  • When management is aligned, it naturally acts in the best interest of unitholders on a long-term basis rather than what could be accretive in the short-term.

5. When decisions are influenced by personal conflicts, unitholders suffer.

  • Conflicted REITs frequently make short-term decisions that often produce low quality or unsustainable income or expose unitholders to senseless risk;
  • When management is aligned, decisions are grounded on what maximizes unitholder value on a long-term basis rather than what could be accretive in the short-term;
  • When there are major personal conflicts, not only are unitholder returns siphoned off, but important decisions can be influenced inappropriately. This leads to negative franchise value and an intrinsic value at a discount to NAV.

6. A good REIT trading below NAV is usually a good bet.

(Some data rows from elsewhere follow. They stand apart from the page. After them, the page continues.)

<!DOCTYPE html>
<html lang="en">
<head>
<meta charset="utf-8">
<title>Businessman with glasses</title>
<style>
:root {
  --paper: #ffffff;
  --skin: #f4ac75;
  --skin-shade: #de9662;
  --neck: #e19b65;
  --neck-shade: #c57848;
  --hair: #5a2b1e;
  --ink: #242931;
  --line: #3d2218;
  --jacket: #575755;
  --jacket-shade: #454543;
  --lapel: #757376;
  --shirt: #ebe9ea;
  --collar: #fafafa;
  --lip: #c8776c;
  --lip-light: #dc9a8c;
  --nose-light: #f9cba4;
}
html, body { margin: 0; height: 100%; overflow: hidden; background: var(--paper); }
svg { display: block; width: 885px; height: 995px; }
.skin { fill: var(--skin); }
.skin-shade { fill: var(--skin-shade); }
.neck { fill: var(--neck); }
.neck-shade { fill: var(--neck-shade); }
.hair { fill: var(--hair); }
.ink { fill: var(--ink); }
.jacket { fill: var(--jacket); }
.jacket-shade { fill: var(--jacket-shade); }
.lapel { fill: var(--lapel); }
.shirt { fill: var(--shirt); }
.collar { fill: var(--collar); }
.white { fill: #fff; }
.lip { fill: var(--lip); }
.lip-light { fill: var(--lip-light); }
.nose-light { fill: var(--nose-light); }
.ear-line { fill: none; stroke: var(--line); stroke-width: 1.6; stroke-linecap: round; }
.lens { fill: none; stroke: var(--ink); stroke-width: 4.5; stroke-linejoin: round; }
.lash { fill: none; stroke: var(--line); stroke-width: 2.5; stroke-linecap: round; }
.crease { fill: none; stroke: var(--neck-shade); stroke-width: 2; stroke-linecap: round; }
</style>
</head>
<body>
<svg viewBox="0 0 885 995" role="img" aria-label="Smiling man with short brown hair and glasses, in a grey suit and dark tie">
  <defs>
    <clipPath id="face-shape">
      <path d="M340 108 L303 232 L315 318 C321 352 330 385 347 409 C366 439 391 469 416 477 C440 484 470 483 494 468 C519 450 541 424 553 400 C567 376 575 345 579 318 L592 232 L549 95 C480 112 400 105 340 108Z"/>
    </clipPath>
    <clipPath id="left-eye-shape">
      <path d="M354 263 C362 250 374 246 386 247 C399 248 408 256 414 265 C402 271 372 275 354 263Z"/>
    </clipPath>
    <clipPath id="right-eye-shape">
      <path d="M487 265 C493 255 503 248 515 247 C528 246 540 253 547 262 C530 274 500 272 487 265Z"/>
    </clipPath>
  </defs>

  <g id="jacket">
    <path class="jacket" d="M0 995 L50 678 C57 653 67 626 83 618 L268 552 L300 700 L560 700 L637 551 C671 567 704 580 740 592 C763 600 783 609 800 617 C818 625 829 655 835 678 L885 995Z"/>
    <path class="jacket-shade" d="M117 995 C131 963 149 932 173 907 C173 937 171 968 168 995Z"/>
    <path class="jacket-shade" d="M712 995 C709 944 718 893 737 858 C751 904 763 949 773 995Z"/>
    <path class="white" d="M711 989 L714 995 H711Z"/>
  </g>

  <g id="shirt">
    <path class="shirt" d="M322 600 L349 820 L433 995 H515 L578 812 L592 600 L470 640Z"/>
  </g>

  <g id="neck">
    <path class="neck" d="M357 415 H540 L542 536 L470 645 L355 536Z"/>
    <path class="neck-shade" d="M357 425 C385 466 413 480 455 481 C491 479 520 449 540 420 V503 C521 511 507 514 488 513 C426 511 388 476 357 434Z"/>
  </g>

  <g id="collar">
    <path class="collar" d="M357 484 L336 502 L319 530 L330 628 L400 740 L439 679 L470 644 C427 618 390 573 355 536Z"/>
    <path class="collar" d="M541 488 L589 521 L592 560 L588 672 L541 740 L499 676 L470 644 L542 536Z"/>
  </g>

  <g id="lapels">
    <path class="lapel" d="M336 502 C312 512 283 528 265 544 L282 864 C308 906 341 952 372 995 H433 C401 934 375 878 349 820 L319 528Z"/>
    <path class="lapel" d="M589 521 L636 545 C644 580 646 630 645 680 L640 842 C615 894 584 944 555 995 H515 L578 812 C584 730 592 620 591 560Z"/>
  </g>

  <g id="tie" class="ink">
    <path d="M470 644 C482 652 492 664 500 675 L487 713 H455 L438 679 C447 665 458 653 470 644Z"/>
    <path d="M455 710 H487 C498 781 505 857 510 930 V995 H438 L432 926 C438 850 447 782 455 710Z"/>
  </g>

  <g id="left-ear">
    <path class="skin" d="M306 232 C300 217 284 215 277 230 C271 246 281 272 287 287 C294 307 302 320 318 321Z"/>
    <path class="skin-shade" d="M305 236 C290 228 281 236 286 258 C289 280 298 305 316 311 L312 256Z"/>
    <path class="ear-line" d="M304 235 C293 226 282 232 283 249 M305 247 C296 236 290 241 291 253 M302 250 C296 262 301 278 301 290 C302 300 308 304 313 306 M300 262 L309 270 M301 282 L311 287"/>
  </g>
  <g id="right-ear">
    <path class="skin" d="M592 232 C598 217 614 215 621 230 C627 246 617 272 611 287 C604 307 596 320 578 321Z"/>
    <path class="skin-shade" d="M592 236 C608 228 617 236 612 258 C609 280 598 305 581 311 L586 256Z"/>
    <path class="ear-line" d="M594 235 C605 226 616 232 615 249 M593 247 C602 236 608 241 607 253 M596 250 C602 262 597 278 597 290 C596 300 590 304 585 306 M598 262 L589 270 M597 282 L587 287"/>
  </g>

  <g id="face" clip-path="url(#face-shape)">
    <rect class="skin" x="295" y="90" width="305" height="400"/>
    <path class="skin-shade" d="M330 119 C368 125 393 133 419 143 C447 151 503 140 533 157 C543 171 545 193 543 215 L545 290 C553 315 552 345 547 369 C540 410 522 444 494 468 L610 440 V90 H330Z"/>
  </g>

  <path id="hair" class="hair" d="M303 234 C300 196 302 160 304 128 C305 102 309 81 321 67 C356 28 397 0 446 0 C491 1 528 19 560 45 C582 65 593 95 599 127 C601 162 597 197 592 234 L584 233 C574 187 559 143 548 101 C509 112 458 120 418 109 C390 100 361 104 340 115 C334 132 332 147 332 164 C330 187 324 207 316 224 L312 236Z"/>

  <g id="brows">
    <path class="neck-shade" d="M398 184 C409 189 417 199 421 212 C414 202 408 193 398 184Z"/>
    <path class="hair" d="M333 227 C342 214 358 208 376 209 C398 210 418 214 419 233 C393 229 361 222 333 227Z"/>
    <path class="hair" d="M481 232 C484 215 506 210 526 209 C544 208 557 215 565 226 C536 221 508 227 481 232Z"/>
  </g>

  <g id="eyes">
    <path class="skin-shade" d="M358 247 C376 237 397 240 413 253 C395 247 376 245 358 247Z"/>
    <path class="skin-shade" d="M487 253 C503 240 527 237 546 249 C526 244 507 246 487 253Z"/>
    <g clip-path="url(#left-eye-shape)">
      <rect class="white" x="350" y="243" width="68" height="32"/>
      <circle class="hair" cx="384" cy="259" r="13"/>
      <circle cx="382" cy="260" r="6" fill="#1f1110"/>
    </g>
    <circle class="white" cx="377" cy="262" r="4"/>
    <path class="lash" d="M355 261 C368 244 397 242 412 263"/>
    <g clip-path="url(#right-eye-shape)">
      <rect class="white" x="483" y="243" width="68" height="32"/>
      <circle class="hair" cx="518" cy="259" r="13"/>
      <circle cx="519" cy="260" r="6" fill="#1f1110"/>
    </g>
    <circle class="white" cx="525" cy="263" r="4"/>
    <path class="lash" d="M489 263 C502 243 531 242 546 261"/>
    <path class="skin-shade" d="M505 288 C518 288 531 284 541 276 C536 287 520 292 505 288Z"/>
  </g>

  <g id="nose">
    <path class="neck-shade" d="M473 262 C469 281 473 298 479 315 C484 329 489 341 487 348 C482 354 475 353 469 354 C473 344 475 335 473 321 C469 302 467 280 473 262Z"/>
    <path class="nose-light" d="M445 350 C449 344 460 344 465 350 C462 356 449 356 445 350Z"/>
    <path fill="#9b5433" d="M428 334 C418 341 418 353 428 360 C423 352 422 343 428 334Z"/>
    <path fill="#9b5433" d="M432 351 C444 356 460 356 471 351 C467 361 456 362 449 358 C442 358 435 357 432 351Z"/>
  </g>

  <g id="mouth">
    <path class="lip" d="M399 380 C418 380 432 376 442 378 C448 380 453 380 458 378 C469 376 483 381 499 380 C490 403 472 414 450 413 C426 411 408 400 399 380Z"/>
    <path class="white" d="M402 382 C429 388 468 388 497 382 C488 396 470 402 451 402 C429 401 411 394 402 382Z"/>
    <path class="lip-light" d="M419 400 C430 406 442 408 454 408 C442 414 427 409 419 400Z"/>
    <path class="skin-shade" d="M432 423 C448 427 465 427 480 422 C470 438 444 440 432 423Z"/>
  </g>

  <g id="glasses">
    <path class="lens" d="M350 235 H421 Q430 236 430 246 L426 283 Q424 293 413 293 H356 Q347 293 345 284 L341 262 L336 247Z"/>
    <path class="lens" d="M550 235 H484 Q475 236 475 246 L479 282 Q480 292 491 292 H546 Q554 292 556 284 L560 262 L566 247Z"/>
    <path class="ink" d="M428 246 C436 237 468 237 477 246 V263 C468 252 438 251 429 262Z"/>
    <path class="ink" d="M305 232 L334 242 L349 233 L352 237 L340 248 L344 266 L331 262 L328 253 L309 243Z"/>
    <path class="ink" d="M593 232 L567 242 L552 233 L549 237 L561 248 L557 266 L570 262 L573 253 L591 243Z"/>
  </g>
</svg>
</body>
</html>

  • NAV is an excellent indication of intrinsic value as it illustrates the market value of a REIT based on what its assets would be worth in the private real estate market;
  • Past evidence suggests that if negative market sentiment drives REIT trading prices below NAV and there is sufficient liquidity, the much larger private market will step in (pension funds and others);
  • Importantly, NAV is an asset-only metric that aggregates the value of each individual asset owned by the REIT. NAV does not capture 1) a portfolio premium; 2) the value of a platform/competitive position; or 3) any unique skill set that management may possess. For high-quality REITs, this can represent significant additional value.

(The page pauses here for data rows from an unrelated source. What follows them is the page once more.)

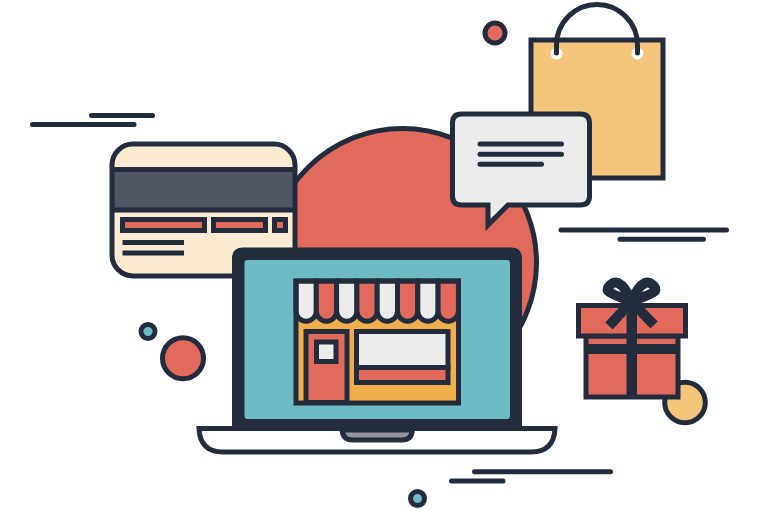
<!DOCTYPE html>
<html lang="en">
<head>
<meta charset="utf-8">
<title>Online shopping illustration</title>
<style>
:root {
  --ink: #222c3c;
  --coral: #e16a5d;
  --sand: #f4c57a;
  --amber: #f0af4c;
  --cream: #fcead2;
  --teal: #6dbcc4;
  --mist: #ececed;
  --slate: #505662;
  --notch: #9494a1;
  --paper: #fff;
}
html, body { margin: 0; background: var(--paper); overflow: hidden; }
svg { display: block; width: 760px; height: 510px; }
.outlined { stroke: var(--ink); stroke-width: 5; }
.stroke { fill: none; stroke: var(--ink); stroke-width: 5; }
.round { stroke-linecap: round; }
.ink { fill: var(--ink); }
.coral { fill: var(--coral); }
.sand { fill: var(--sand); }
.amber { fill: var(--amber); }
.cream { fill: var(--cream); }
.teal { fill: var(--teal); }
.mist { fill: var(--mist); }
.slate { fill: var(--slate); }
.notch { fill: var(--notch); }
.paper { fill: var(--paper); }
</style>
</head>
<body>
<svg viewBox="0 0 760 510" role="img" aria-label="Laptop showing a shop, with a bank card, shopping bag, speech bubble and gift">
  <defs>
    <path id="awning-stripe" d="M0 281H20.3V311A10.1 10.1 0 0 1 0 311Z"/>
    <clipPath id="card-shape"><rect x="112" y="144" width="183" height="132" rx="21"/></clipPath>
  </defs>

  <g id="speed-lines" class="stroke round">
    <path d="M91.500 115.500H152.500M32.500 124.500H134"/>
    <path d="M561 230H726.500M620 239.300H703.500"/>
    <path d="M474.500 471.800H610.500M451.500 481H503"/>
  </g>

  <g id="dots" class="outlined">
    <circle class="coral" cx="495" cy="33" r="10"/>
    <circle class="teal" cx="148" cy="331.500" r="7"/>
    <circle class="coral" cx="183" cy="358.300" r="20.500"/>
    <circle class="teal" cx="417.500" cy="498.500" r="7"/>
    <circle class="sand" cx="685" cy="402.500" r="20.300"/>
  </g>

  <circle id="backdrop" class="coral outlined" cx="402.500" cy="262.500" r="134"/>

  <g id="bank-card">
    <rect class="cream" x="112" y="144" width="183" height="132" rx="21"/>
    <g clip-path="url(#card-shape)">
      <rect class="slate outlined" x="105" y="169.500" width="197" height="40.500"/>
    </g>
    <rect class="stroke" x="112" y="144" width="183" height="132" rx="21"/>
    <g class="coral outlined">
      <rect x="122.500" y="219.500" width="82" height="11"/>
      <rect x="213.500" y="219.500" width="52" height="11"/>
      <rect x="274.500" y="219.500" width="11" height="11"/>
    </g>
    <path class="stroke" d="M122.500 242.500H184M122.500 253H184"/>
  </g>

  <g id="shopping-bag">
    <rect class="sand outlined" x="531" y="40" width="132" height="138"/>
    <circle class="paper" cx="556.500" cy="53.500" r="6"/>
    <circle class="paper" cx="637.500" cy="53.500" r="6"/>
    <path class="stroke round" d="M556.500 53V45A40.500 40.500 0 0 1 637.500 45V53"/>
  </g>

  <g id="speech-bubble">
    <path class="mist outlined" d="M461.500 114H580.500Q589.500 114 589.500 123V196Q589.500 205 580.500 205H508L488 225V205H461.500Q452.500 205 452.500 196V123Q452.500 114 461.500 114Z"/>
    <path class="stroke round" d="M480 144H561.500M480 154.300H561.500M480 164.300H541.500"/>
  </g>

  <g id="laptop">
    <path class="ink" d="M232 430V258Q232 247.500 243 247.500H511Q522 247.500 522 258V430Z"/>
    <rect class="teal" x="244.500" y="260" width="265.500" height="159" rx="3"/>
    <path class="paper outlined" d="M199 428.500H555Q554 452 531 452H223Q200 452 199 428.500Z"/>
    <path class="notch outlined" d="M342 430H412.500Q411.500 440 402 440H352.500Q343 440 342 430Z"/>
    <path class="stroke" d="M199 428.500H555"/>
  </g>

  <g id="shop">
    <rect class="amber" x="296" y="281" width="162" height="121.500"/>
    <g id="door" class="outlined">
      <rect class="coral" x="306" y="331.500" width="41" height="71"/>
      <rect class="mist" x="316.500" y="342" width="19.500" height="19.500"/>
    </g>
    <g id="shop-window" class="outlined">
      <rect class="mist" x="356.500" y="331.500" width="91.500" height="36"/>
      <rect class="coral" x="356.500" y="367.500" width="91.500" height="15"/>
    </g>
    <g id="awning" class="outlined">
      <use href="#awning-stripe" class="mist" x="296"/>
      <use href="#awning-stripe" class="coral" x="316.300"/>
      <use href="#awning-stripe" class="mist" x="336.600"/>
      <use href="#awning-stripe" class="coral" x="356.900"/>
      <use href="#awning-stripe" class="mist" x="377.200"/>
      <use href="#awning-stripe" class="coral" x="397.500"/>
      <use href="#awning-stripe" class="mist" x="417.800"/>
      <use href="#awning-stripe" class="coral" x="438.100"/>
    </g>
    <rect class="stroke" x="296" y="281" width="162.500" height="122"/>
  </g>

  <g id="gift">
    <rect class="coral outlined" x="586" y="336" width="92" height="61"/>
    <rect class="ink" x="586" y="344" width="92" height="10"/>
    <rect class="coral outlined" x="578.500" y="305.500" width="107" height="30.500"/>
    <rect class="ink" x="626.500" y="303" width="10.500" height="94"/>
    <g id="bow" fill="none" stroke="var(--ink)" stroke-width="10">
      <path d="M631 302L609 326M632 302L654 325"/>
      <path class="paper" d="M631 301C626 299 614 296 608 291C606 287 613 281 618 283C624 286 628 293 631 301Z" stroke-linejoin="round"/>
      <path class="paper" d="M632 301C637 299 649 296 655 291C657 287 650 281 645 283C639 286 635 293 632 301Z" stroke-linejoin="round"/>
    </g>
  </g>
</svg>
</body>
</html>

7. In the long-run, financial engineering, like steroids, hurts more than it helps.

  • Steroids  can temporarily enhance an athlete’s performance and provide a visible advantage. But we all know it’s not a risk free proposition and “enhanced performance” is not sustainable;
  • While similar to steroids, financial engineering is different in that it only provides the appearance of enhanced (financial) performance;
  • What you get in the short run you give up in the long run, and usually you give up more than you get;
  • A structured transaction typically gives the appearance of accretive growth, a higher NAV and a lower FFO (Funds From Operations) multiple but in truth, its dilutive to both NOI and NAV growth.

8. AFFO multiples are often misleading.

  • The two main factors that distort AFFO (Adjusted Funds From Operations) multiples are: 1) Asset quality: a low-cap-rate property will produce a higher AFFO multiple; 2) Leverage: in higher leverage translates into a lower AFFO      multiple. In addition, since there are no reporting standards for AFFO, multiples can be further distorted by different reporting and accounting choices;
  • Unless comparing REITs of similar quality and leverage, an AFFO valuation approach can be misleading. We assert that Price-to-NAV ratio is better valuation tool.

9. For most, frequent trading adds only marginal value.

  • The REIT sector’s small float in combination with numerous long-term individual investors meaningfully reduces trading volumes and liquidity;
  • REITs are highly correlated in the short term and it’s hard to see the value-add of paying up for a block and selling at a discount with a frequent trading strategy;     
  • Execution costs associated with frequent trading (timing, market impact, commissions) diminishes the intended outcome and creates only marginal benefits at best.

10. Platforms are worth a lot of money.

  • A platform encompasses a cohesive portfolio of assets, people, relationships, a national/regional presence, systems and development know-how;
  • In our view, a sizable well-functioning platform enables a real estate organization to drive above-average returns (e.g., income/NAV growth);
  • Based on historical M&A transactions, a well-functioning platform is worth roughly 10-15 per cent of gross assets.
You might also like